Making decisions under uncertainly is the stock in trade of business. As we all contend with the Corona (COVID-19) outbreak, I have been reflecting on decision making in this situation and how its similar to and different from all the other business decisions we face .

A few things about decision making are consistently true every time I make one, including in the era of Covid-19:

  • Decisions are unique. I rarely, if ever, face the same situation and circumstances twice
  • There is a penalty to being wrong. And often a higher penalty to being more wrong
  • Gathering information and analysis can be helpful in being ‘less’ wrong and more right
  • Spending too much time collecting information can also be costly by delaying the value of our actions and missing opportunities (among other losses)

What is the right, goldilocks level of information gathering? How do I practically implement it in a world where we each have to make many decisions every day?

Low cost, reversible decisions are easy – make a decision and move forward. In this arena, momentum and bias for action outweigh the value of perfection. A major change (which happens about 5% of the time) can easily be absorbed by our organization and system. While generally helpful, this approach is not relevant to COVID-19 where downside and systemic risks are high – and there is no room to move in reverse

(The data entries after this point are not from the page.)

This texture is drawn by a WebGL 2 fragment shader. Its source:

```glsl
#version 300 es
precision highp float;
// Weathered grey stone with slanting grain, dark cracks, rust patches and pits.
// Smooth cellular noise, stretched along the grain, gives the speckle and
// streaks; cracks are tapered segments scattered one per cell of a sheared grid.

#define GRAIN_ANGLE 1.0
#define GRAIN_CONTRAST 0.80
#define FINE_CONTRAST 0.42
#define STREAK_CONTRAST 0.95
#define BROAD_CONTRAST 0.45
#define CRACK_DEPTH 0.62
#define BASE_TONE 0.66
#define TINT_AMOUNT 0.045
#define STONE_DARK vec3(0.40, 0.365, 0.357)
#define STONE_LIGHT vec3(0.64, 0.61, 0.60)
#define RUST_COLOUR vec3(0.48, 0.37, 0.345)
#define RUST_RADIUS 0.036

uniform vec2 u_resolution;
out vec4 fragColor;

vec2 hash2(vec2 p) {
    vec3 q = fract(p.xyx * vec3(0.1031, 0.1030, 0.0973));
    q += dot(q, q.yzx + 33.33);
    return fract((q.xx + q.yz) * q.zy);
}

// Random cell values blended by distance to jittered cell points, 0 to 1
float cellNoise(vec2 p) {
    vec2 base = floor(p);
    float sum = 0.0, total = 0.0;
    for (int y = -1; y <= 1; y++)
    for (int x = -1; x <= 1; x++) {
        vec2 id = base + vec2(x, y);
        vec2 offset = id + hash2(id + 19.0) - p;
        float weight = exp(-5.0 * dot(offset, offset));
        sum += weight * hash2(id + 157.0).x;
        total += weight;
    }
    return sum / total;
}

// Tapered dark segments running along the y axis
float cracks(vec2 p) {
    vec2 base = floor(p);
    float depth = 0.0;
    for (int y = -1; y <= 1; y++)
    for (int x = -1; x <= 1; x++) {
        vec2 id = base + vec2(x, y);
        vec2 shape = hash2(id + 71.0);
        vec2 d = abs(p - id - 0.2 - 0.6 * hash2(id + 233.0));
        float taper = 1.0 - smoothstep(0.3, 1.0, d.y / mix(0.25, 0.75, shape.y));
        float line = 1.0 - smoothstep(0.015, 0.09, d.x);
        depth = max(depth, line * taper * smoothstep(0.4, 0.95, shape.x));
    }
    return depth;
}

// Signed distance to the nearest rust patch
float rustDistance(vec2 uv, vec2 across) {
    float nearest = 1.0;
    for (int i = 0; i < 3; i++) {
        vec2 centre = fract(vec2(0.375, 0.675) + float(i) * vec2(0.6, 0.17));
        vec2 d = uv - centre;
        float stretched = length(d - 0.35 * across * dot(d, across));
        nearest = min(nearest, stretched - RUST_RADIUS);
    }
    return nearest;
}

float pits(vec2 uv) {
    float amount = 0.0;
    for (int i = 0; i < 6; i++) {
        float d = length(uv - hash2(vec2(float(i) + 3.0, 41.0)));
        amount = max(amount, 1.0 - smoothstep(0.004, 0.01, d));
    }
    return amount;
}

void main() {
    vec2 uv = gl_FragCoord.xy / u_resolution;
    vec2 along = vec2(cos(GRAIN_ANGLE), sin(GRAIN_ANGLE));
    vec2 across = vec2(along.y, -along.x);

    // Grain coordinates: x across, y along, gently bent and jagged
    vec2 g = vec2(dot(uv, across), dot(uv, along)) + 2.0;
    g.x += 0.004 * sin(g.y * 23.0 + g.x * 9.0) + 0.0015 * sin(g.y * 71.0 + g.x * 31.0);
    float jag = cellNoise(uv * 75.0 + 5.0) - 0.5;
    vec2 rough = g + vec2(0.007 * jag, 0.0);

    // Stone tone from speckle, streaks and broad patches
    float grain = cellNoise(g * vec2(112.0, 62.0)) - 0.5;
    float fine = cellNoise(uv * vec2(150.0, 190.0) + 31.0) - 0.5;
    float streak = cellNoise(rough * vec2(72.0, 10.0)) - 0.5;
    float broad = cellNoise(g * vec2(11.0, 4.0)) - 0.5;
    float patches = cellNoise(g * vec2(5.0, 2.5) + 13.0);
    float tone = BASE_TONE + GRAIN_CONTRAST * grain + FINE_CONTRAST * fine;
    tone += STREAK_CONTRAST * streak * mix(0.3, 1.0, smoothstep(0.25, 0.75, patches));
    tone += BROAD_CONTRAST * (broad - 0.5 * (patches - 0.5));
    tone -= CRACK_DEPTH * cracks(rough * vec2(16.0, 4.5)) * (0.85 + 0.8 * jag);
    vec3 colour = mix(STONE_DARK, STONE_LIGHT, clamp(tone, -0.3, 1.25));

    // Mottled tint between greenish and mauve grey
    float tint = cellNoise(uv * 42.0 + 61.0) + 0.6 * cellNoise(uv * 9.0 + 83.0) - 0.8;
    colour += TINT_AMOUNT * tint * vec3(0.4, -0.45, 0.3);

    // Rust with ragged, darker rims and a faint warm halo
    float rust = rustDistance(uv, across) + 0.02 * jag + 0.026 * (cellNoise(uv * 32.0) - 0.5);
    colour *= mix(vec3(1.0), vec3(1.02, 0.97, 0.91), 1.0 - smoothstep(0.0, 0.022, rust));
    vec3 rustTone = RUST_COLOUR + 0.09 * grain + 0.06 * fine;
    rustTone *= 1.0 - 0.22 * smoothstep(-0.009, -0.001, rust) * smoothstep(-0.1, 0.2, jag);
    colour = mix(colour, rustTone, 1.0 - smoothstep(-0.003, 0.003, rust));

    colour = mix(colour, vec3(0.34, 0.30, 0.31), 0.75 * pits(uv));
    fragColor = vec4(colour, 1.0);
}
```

Two other habits and practices have become really handy, especially in more complex situations. The situation with Covid-19 seems to lend itself to both

1.      Triangulation. Looking at the problem from different sides or different situations and pressure testing the answer. This includes developing different scenarios and getting the input of others who either have been down a similar path or know something that I don’t. I know I am done when my answer pretty well converges and is robust (ie not changing) under new inputs or scenarios. I use this more often in one way decisions – where we need to decide and move on and there is less opportunity to back track: contracting terms, manufacturing, or a hiring decision.

2.      Smart iteration. We work hard to identify the information that we wish we knew. We create a first version of our answer, which is a best guess at the time. We are very explicit about the hypotheses we are testing or beliefs guiding us. Importantly, we build in information gathering as a core part of our initial solution, so we can learn and iterate over time.  This is more common in marketing scenarios, for example, where two messages can be tested or two approaches to trade shows can be trialed. Or beliefs and hypotheses about customer behavior can be validated or refuted.

In the case of COVID-19, triangulation means looking to advice from the CDC and other agencies, as well as legal experts, business groups and organizations like ours.

Smart iteration is underway as information is evolving and our response can evolve as new best practices and recommendation emerge – enhancing the preparation of our company, service to our customers, support to our team, and communication with our suppliers.

We are fortunate that we can stand on the shoulders of giants – improving our responses based on the thousands of healthcare and infectious disease specialists, supply chain experts, and small business leaders weighing in.

A huge thank you to everyone involved in getting the US and world through this. We know there is more to come and that the system may be overwhelmed – we appreciate your expertise and preparation.